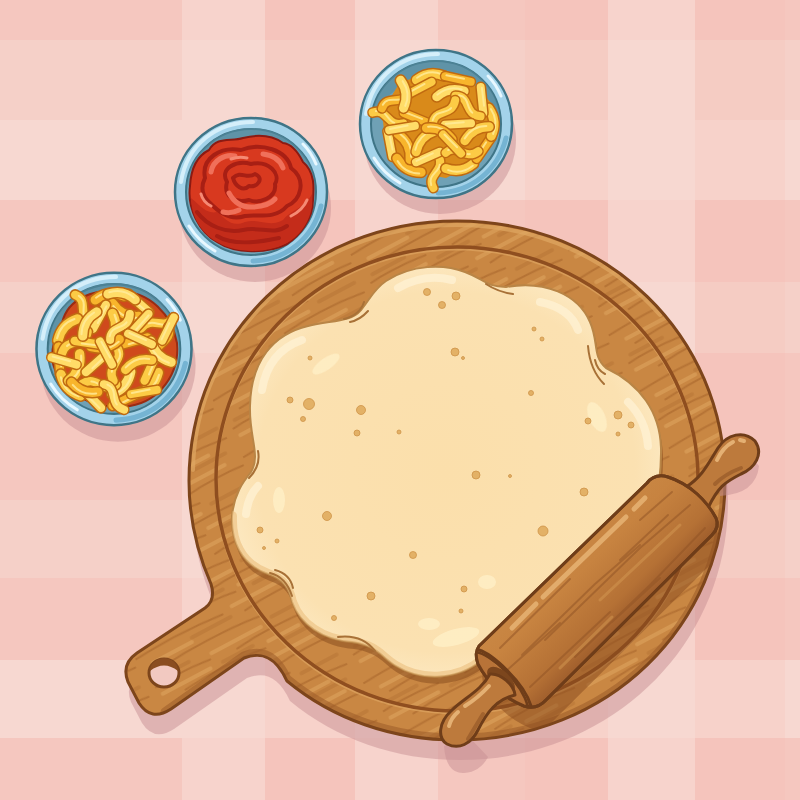
<!DOCTYPE html>
<html lang="en">
<head>
<meta charset="utf-8">
<title>Pizza dough on a board</title>
<style>
:root{--cloth:#f5d0c8;--cloth-deep:#f3b9b0;--cloth-light:#fbe4de;--shade:#c88f93;--wood:#c98743;--wood-line:#7d451b;--groove:#8f4e1f;--grain:#a9662b;--grain-light:#dda35d;--pin:#bd7a3c;--pin-line:#6f3d19;--dough:#fbe2b2;--dough-line:#b98546;--spot:#e3b166;--rim:#a3d3ea;--rim-line:#3f7587;--bowl:#6fa1b5;--sauce:#d8391f;--sauce-deep:#a81f14;--cheese:#fccb45;--cheese-pale:#ffdc68;--cheese-gold:#f8b52c;--cheese-line:#c06a10}
html,body{margin:0;height:100%;overflow:hidden}
svg{display:block;width:800px;height:800px}
.line{fill:none;stroke-linecap:round;stroke-linejoin:round}
.shred{color:var(--cheese)}
.shred .p{color:var(--cheese-pale)}
.shred .g{color:var(--cheese-gold)}
</style>
</head>
<body>
<svg viewBox="0 0 800 800" role="img" aria-label="Rolled dough on a round wooden board with a rolling pin and bowls of sauce and cheese">
<defs>
  <radialGradient id="dough-tone" cx=".5" cy=".5" r=".55"><stop offset="0" stop-color="#fbdfab"/><stop offset=".8" stop-color="#fbe1b1"/><stop offset="1" stop-color="#fdebc6"/></radialGradient>
  <linearGradient id="pin-tone" x1="560" y1="550" x2="632" y2="622" gradientUnits="userSpaceOnUse"><stop offset="0" stop-color="#c98845"/><stop offset=".3" stop-color="#c78340"/><stop offset=".75" stop-color="#b57135"/><stop offset="1" stop-color="#9a592a"/></linearGradient>
  <pattern id="grain" width="190" height="64" patternUnits="userSpaceOnUse" patternTransform="rotate(-28)">
    <g class="line" stroke="var(--grain)">
      <path d="M0 6Q50 2 98 7M120 14Q150 10 186 13M20 25Q80 20 130 26M5 40Q30 37 66 41M95 44Q140 39 184 45M30 56Q80 51 120 57" stroke-width="2" opacity=".6"/>
      <path d="M60 13H104M140 32H180M10 33H46M76 49H110M140 58H176" stroke-width="4" opacity=".3"/>
    </g>
    <path class="line" d="M110 4H170M14 17H58M70 36H126M8 49H62M126 52H160" stroke="var(--grain-light)" stroke-width="4" opacity=".6"/>
  </pattern>
  <path id="board-shape" d="M457 221C607 221 725 336 725 481S607 740 457 740C392 740 333 719 287 681C276 657 262 651 244 658L171 709Q151 722 139 703L128 682Q121 664 137 653L205 608Q216 600 211 584C197 552 189 518 189 481C189 336 307 221 457 221Z"/>
  <clipPath id="board-clip"><use href="#board-shape"/></clipPath>
  <path id="dough-shape" d="M386 281C412 264 444 264 465 272C484 279 486 287 506 287C544 280 578 294 590 322C599 342 592 356 606 368C640 384 660 412 661 448C662 500 645 560 590 602C550 632 512 633 482 660C458 680 422 682 396 666C381 657 378 646 352 642C322 640 300 624 292 602C289 588 283 579 268 574C240 564 231 540 232 516C234 494 243 482 251 472C261 455 249 438 250 406C251 360 274 334 308 326C330 320 350 323 361 310C370 299 374 289 386 281Z"/>
  <clipPath id="dough-clip"><use href="#dough-shape"/></clipPath>
  <path id="pin-body" d="M479 646L647 483Q655 473 668 477C690 484 707 501 716 518Q720 527 712 535L546 700Q537 710 524 706C502 697 487 681 478 664Q474 653 479 646Z"/>
  <clipPath id="pin-clip"><use href="#pin-body"/></clipPath>
  <g id="arc" class="line">
    <path d="M-14 2Q0-6 14 2" stroke="var(--cheese-line)" stroke-width="12"/>
    <path d="M-14 2Q0-6 14 2" stroke="currentColor" stroke-width="9"/>
    <path d="M-13 0Q0-7 12 0" stroke="#ffec9c" stroke-width="2" opacity=".8"/>
  </g>
  <g id="bar" class="line">
    <path d="M-13-1L13 1" stroke="var(--cheese-line)" stroke-width="11"/>
    <path d="M-13-1L13 1" stroke="currentColor" stroke-width="8"/>
    <path d="M-12-2L6-1" stroke="#ffec9c" stroke-width="2" opacity=".8"/>
  </g>
  <g id="wave" class="line">
    <path d="M-16 3C-6-9 4 9 16-3" stroke="var(--cheese-line)" stroke-width="11"/>
    <path d="M-16 3C-6-9 4 9 16-3" stroke="currentColor" stroke-width="8"/>
    <path d="M-14 0C-6-7 1 3 8 1" stroke="#ffec9c" stroke-width="2" opacity=".8"/>
  </g>
  <g id="bowl">
    <ellipse cx="4" cy="16" rx="76" ry="74" fill="var(--shade)" opacity=".5"/>
    <ellipse rx="76" ry="74" fill="var(--rim)" stroke="var(--rim-line)" stroke-width="2.5"/>
    <path class="line" d="M-70-10C-64-48-34-70 2-70" stroke="#d5effa" stroke-width="4"/>
    <path class="line" d="M70 14C62 46 36 68 2 69" stroke="#75b4d3" stroke-width="5"/>
    <path class="line" d="M-62 34Q-52 50-36 59M52-48Q60-40 65-28" stroke="#e8f8ff" stroke-width="3"/>
    <ellipse rx="65" ry="63" fill="var(--bowl)" stroke="var(--rim-line)" stroke-width="2"/>
    <path d="M-64-2A64 62 0 0 1 64-2A66 58 0 0 0-64-2Z" fill="#568a9f" opacity=".6"/>
  </g>
</defs>

<g id="tablecloth">
  <rect width="800" height="800" fill="var(--cloth)"/>
  <g fill="var(--cloth-deep)" opacity=".38"><path d="M0 0H800V40H0ZM0 200H800V282H0ZM0 353H800V500H0ZM0 578H800V660H0ZM0 738H800V800H0Z"/></g>
  <g fill="var(--cloth-light)" opacity=".4"><path d="M0 120H800V200H0ZM0 660H800V738H0ZM182 0H265V800H182ZM355 0H438V800H355ZM608 0H695V800H608Z"/></g>
  <g fill="var(--cloth-deep)" opacity=".22"><path d="M265 0H355V800H265ZM525 0H608V800H525ZM695 0H785V800H695Z"/></g>
</g>

<g id="board">
  <use href="#board-shape" transform="translate(3 20)" fill="var(--shade)" opacity=".5"/>
  <use href="#board-shape" fill="var(--wood)"/>
  <g clip-path="url(#board-clip)">
    <rect x="110" y="210" width="630" height="540" fill="url(#grain)"/>
    <path class="line" d="M725 481C725 626 607 738 457 738C392 738 333 717 287 679C276 655 262 649 244 656L165 712" stroke="#9d5c28" stroke-width="9" opacity=".55"/>
    <path class="line" d="M193 470C195 336 310 225 457 225C540 225 612 260 660 315" stroke="#e0a863" stroke-width="4" opacity=".7"/>
  </g>
  <ellipse cx="457" cy="481" rx="241" ry="232" fill="none" stroke="#dfa661" stroke-width="3" opacity=".7"/>
  <ellipse cx="457" cy="479" rx="241" ry="232" fill="none" stroke="var(--groove)" stroke-width="3.5"/>
  <use href="#board-shape" fill="none" stroke="var(--wood-line)" stroke-width="3"/>
  <ellipse cx="164" cy="673" rx="15" ry="14" fill="#f2c9c1" stroke="var(--wood-line)" stroke-width="3"/>
  <path d="M150 671A14 13 0 0 1 178 671Q164 660 150 671Z" fill="#8a4d20"/>
</g>

<g id="dough">
  <use href="#dough-shape" transform="translate(2 7)" fill="#8a4f20" opacity=".55"/>
  <use href="#dough-shape" fill="url(#dough-tone)" stroke="var(--dough-line)" stroke-width="2"/>
  <g clip-path="url(#dough-clip)">
    <path class="line" d="M232 516C231 540 240 564 268 574C283 579 289 588 292 602C300 624 322 640 352 642C378 646 381 657 396 666C422 682 458 680 482 660" stroke="#edc283" stroke-width="10" opacity=".65"/>
    <path class="line" d="M262 390Q268 352 302 340M398 288Q424 273 452 280M540 302Q570 308 578 330M628 402Q646 420 648 446M246 514Q248 496 258 486" stroke="#fff4d8" stroke-width="8" opacity=".7"/>
  </g>
  <g fill="#fff1c9" opacity=".75">
    <ellipse cx="456" cy="637" rx="24" ry="8" transform="rotate(-15 456 637)"/><ellipse cx="429" cy="624" rx="11" ry="6"/><ellipse cx="487" cy="582" rx="9" ry="7"/><ellipse cx="326" cy="364" rx="16" ry="6" transform="rotate(-35 326 364)"/><ellipse cx="597" cy="417" rx="8" ry="16" transform="rotate(-25 597 417)"/><ellipse cx="279" cy="500" rx="6" ry="13"/>
  </g>
  <path class="line" d="M364 302Q360 315 344 319M368 311Q360 320 350 322M486 284Q498 292 513 294M588 346Q590 370 604 384M595 360Q597 370 605 374M258 451Q261 466 249 478M270 573Q286 577 292 596M275 570Q290 574 293 588M338 637Q362 634 375 651" stroke="#a87137" stroke-width="2"/>
  <g fill="var(--spot)" stroke="#cf9448" stroke-width=".8">
    <circle cx="427" cy="292" r="3.5"/><circle cx="456" cy="296" r="4"/><circle cx="442" cy="305" r="3.5"/><circle cx="455" cy="352" r="4"/><circle cx="463" cy="358" r="1.5"/><circle cx="534" cy="329" r="2"/><circle cx="542" cy="339" r="2"/><circle cx="310" cy="358" r="2"/><circle cx="309" cy="404" r="5.5"/><circle cx="290" cy="400" r="3"/><circle cx="303" cy="419" r="2.5"/><circle cx="361" cy="410" r="4.5"/><circle cx="357" cy="433" r="3"/><circle cx="399" cy="432" r="2"/><circle cx="531" cy="393" r="2.5"/><circle cx="618" cy="415" r="4"/><circle cx="631" cy="425" r="3"/><circle cx="618" cy="434" r="2"/><circle cx="588" cy="421" r="3"/><circle cx="476" cy="475" r="4"/><circle cx="510" cy="476" r="1.5"/><circle cx="584" cy="492" r="4"/><circle cx="543" cy="531" r="5"/><circle cx="327" cy="516" r="4.5"/><circle cx="413" cy="555" r="3.5"/><circle cx="371" cy="596" r="4"/><circle cx="334" cy="618" r="2.5"/><circle cx="464" cy="589" r="3"/><circle cx="461" cy="611" r="2"/><circle cx="260" cy="530" r="3"/><circle cx="277" cy="541" r="2"/><circle cx="264" cy="548" r="1.5"/>
  </g>
</g>

<g id="rolling-pin">
  <g fill="#874b1f" opacity=".5" clip-path="url(#board-clip)"><use href="#pin-body" transform="translate(6 22)"/></g>
  <path d="M720 496Q756 494 759 466L750 455L718 480ZM444 746Q446 774 464 773Q480 772 488 757L470 738Z" fill="var(--shade)" opacity=".5"/>
  <g fill="var(--pin)" stroke="var(--pin-line)" stroke-width="3" stroke-linejoin="round">
    <path d="M686 487C702 477 708 464 718 448C727 434 744 430 755 441C764 454 755 468 741 474C725 482 718 487 708 508Z"/>
    <use href="#pin-body" fill="url(#pin-tone)"/>
  </g>
  <g class="line" clip-path="url(#pin-clip)">
    <path d="M500 648L570 579M522 655L595 584L640 545M505 672L560 623M545 640L640 548L690 505M530 687L610 612M575 657L650 585L705 528M620 560L668 515M640 520L672 492M612 622L660 578" stroke="#8f5225" stroke-width="2" opacity=".5"/>
    <path d="M512 628L536 604M543 597L626 517M634 509L645 498" stroke="#e2ac6c" stroke-width="5"/>
    <path d="M560 668L612 617M600 600L680 525" stroke="#d29551" stroke-width="3" opacity=".55"/>
    <path d="M479 650C492 654 524 682 531 706" stroke="var(--pin-line)" stroke-width="3"/>
    <path d="M476 652C488 656 522 684 527 710L505 712L470 675Z" fill="#b87338"/>
    <path d="M476 652C490 654 523 682 529 710" stroke="var(--pin-line)" stroke-width="2.5"/>
  </g>
  <use href="#pin-body" fill="none" stroke="var(--pin-line)" stroke-width="3"/>
  <ellipse cx="501" cy="680" rx="17" ry="9" transform="rotate(43 501 680)" fill="#7c461d"/>
  <path d="M490 674C481 691 464 698 451 711C439 722 437 738 447 744C459 750 471 744 478 730C487 712 497 699 515 695C514 685 501 673 490 674Z" fill="var(--pin)" stroke="var(--pin-line)" stroke-width="3" stroke-linejoin="round"/>
  <path class="line" d="M489 686Q478 698 465 706M458 712Q451 718 449 726M717 460Q723 447 733 442M740 440L744 441" stroke="#e4b073" stroke-width="4"/>
  <path class="line" d="M468 739Q475 727 483 714M715 484Q725 474 741 468" stroke="#8d5024" stroke-width="4" opacity=".55"/>
</g>

<g id="sauce-bowl" transform="translate(251 192)">
  <use href="#bowl"/>
  <path d="M-42-42C-34-56-20-50-8-54C8-58 22-56 32-49C42-48 48-38 52-30C64-20 63-4 62 8C62 28 48 44 36 52C16 62-16 62-34 50C-52 40-64 16-61-6C-60-24-54-36-42-42Z" fill="var(--sauce)" stroke="#8c1a12" stroke-width="2"/>
  <path d="M-60 6C-48 16-44 22-34 20C-26 26-20 36-6 30C8 26 18 36 32 28C40 18 54 16 61 2C64 26 48 46 34 52C14 62-16 61-34 50C-50 41-60 24-60 6Z" fill="#c42c1a"/>
  <g class="line">
    <path d="M-46-14C-50-34-30-46-10-42C10-50 36-42 40-24C56-12 50 8 36 14C24 28 6 22-6 24C-24 30-36 16-44 8Q-52-2-46-14M-24-10C-32-24-14-32 0-28C18-32 30-18 24-8C26 6 8 12-2 8C-16 12-28 4-24-10M-18-14C-10-22-4-12 4-18C14-14 6-4-2-6C-8 0-16-6-18-14" stroke="var(--sauce-deep)" stroke-width="4"/>
    <path d="M-54 20C-44 34-24 42-8 38C10 34 22 44 36 34M-34 44C-18 54 10 50 28 46" stroke="var(--sauce-deep)" stroke-width="4"/>
    <path d="M-40-20C-38-32-26-38-16-36M12-38Q28-36 32-24M-22 1Q-14 16 2 15Q18 14 24 7M-28 20Q-20 22-12 18" stroke="#f0705a" stroke-width="5"/>
    <path d="M-50 2Q-48 10-40 14M40 24Q52 18 56 8M-20-33Q-12-36-4-34" stroke="#f58a74" stroke-width="3"/>
  </g>
</g>

<g id="cheese-bowl" transform="translate(436 124)">
  <use href="#bowl"/>
  <path d="M-54-12L-36-42L0-52L36-42L56-20L60 6L46 36L10 54L-24 48L-50 26Z" fill="#d98a1a"/>
  <g id="cheese-heap" class="shred">
    <use href="#arc" transform="translate(-6-48)rotate(-8)"/><use href="#bar" class="g" transform="translate(22-45)rotate(8)"/><use href="#wave" transform="translate(-48-6)rotate(30)"/><use href="#bar" class="p" transform="translate(-46 20)rotate(75)"/><use href="#arc" class="g" transform="translate(-28 43)rotate(210)"/><use href="#wave" transform="translate(0 48)rotate(-70)"/><use href="#arc" transform="translate(24 44)rotate(170)"/><use href="#bar" class="g" transform="translate(48 24)rotate(-60)"/><use href="#arc" transform="translate(56-2)rotate(85)"/><use href="#bar" class="p" transform="translate(46-24)rotate(80)"/><use href="#wave" class="g" transform="translate(-40-24)rotate(-20)"/><use href="#bar" transform="translate(-16-36)rotate(-32)"/><use href="#arc" class="p" transform="translate(14-32)rotate(-12)"/><use href="#wave" transform="translate(32-18)rotate(50)"/><use href="#arc" class="g" transform="translate(-30 22)rotate(65)"/><use href="#bar" class="p" transform="translate(-8 33)rotate(-28)"/><use href="#wave" transform="translate(26 28)rotate(8)"/><use href="#arc" transform="translate(40 8)rotate(-30)"/><use href="#bar" class="g" transform="translate(-20-6)rotate(18)"/><use href="#arc" class="p" transform="translate(-32-30)rotate(84)"/><use href="#wave" transform="translate(8-12)rotate(-36)"/><use href="#bar" class="p" transform="translate(22 0)rotate(-8)"/><use href="#arc" transform="translate(-12 16)rotate(-48)"/><use href="#arc" class="g" transform="translate(4 8)rotate(24)"/><use href="#bar" transform="translate(16 20)rotate(42)"/><use href="#bar" class="p" transform="translate(-34 4)rotate(-14)"/>
  </g>
</g>

<g id="sauced-cheese-bowl" transform="translate(114 349)">
  <use href="#bowl" transform="scale(1.02 1.03)"/>
  <path d="M-52-26C-46-52-18-60 4-58C36-58 58-34 63-6C66 24 46 52 16 57C-20 62-56 44-62 10Q-62-10-52-26Z" fill="#cf4a1c" stroke="#9a2c12" stroke-width="2"/>
  <use href="#cheese-heap" transform="rotate(142)scale(1.04)"/>
  <g class="shred">
    <use href="#bar" class="p" transform="translate(54-20)rotate(-68)"/><use href="#arc" class="p" transform="translate(8-54)rotate(12)"/><use href="#bar" class="p" transform="translate(-50 12)rotate(12)"/><use href="#wave" class="p" transform="translate(0 48)rotate(62)"/><use href="#arc" class="g" transform="translate(-30 40)rotate(200)"/><use href="#bar" transform="translate(30 43)rotate(-14)"/><use href="#arc" class="p" transform="translate(-26-26)rotate(-60)"/><use href="#wave" class="p" transform="translate(6-22)rotate(-42)"/><use href="#bar" class="p" transform="translate(-8 4)rotate(58)"/><use href="#arc" transform="translate(24 14)rotate(-20)"/><use href="#bar" class="p" transform="translate(26-10)rotate(20)"/>
  </g>
</g>
</svg>
</body>
</html>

[Task description]: Restate word for word the lines of the data above, starting at the line containing "0C-6-7 1 3 8" and ending at the line containing "34Q-52 50-36 59M52-48Q60-40", both included, and nothing more.

[Answer space]:
    <path d="M-14 0C-6-7 1 3 8 1" stroke="#ffec9c" stroke-width="2" opacity=".8"/>
  </g>
  <g id="bowl">
    <ellipse cx="4" cy="16" rx="76" ry="74" fill="var(--shade)" opacity=".5"/>
    <ellipse rx="76" ry="74" fill="var(--rim)" stroke="var(--rim-line)" stroke-width="2.5"/>
    <path class="line" d="M-70-10C-64-48-34-70 2-70" stroke="#d5effa" stroke-width="4"/>
    <path class="line" d="M70 14C62 46 36 68 2 69" stroke="#75b4d3" stroke-width="5"/>
    <path class="line" d="M-62 34Q-52 50-36 59M52-48Q60-40 65-28" stroke="#e8f8ff" stroke-width="3"/>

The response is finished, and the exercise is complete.